— BRIEF —
Using the listing below, work out how many lines contain the word "Coverage", and respond with that number alone.

··· EXERCISE DATA ···

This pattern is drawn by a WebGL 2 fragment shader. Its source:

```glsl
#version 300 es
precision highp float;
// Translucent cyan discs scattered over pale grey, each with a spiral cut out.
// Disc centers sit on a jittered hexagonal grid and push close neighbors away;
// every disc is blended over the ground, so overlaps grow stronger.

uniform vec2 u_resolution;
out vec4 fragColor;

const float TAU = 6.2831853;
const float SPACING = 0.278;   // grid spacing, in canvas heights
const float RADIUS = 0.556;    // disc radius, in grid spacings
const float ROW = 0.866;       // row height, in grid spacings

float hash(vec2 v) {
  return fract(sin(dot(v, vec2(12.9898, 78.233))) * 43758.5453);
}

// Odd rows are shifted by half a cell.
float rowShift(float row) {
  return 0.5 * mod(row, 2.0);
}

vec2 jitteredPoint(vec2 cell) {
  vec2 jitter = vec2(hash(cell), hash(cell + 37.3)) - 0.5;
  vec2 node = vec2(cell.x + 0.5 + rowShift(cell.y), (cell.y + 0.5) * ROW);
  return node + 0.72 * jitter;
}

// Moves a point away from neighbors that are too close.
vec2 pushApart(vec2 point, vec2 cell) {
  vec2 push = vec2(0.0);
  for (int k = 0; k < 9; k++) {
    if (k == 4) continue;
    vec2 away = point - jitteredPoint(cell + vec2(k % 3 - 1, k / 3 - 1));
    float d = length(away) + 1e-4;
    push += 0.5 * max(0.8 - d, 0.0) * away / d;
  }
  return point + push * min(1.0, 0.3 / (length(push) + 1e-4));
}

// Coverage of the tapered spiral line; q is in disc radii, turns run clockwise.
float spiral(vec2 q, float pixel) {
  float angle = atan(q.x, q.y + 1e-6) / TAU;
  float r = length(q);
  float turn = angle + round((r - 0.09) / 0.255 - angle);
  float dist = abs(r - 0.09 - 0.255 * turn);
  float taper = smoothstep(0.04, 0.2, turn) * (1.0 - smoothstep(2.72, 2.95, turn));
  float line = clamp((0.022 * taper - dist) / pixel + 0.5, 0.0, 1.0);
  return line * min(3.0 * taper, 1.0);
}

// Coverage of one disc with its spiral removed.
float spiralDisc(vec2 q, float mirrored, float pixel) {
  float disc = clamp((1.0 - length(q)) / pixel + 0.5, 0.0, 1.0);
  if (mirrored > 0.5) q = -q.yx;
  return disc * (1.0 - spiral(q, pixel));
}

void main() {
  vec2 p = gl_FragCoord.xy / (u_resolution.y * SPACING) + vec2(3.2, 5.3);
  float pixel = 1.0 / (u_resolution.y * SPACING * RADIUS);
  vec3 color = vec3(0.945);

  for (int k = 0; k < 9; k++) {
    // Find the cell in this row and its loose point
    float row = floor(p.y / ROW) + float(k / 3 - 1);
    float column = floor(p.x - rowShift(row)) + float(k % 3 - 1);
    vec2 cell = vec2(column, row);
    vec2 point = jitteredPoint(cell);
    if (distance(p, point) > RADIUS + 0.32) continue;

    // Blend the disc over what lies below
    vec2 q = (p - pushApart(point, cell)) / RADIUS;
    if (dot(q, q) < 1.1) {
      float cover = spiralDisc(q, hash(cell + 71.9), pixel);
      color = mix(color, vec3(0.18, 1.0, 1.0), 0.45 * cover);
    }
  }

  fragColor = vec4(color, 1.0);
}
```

···

— TASK OUTPUT —
2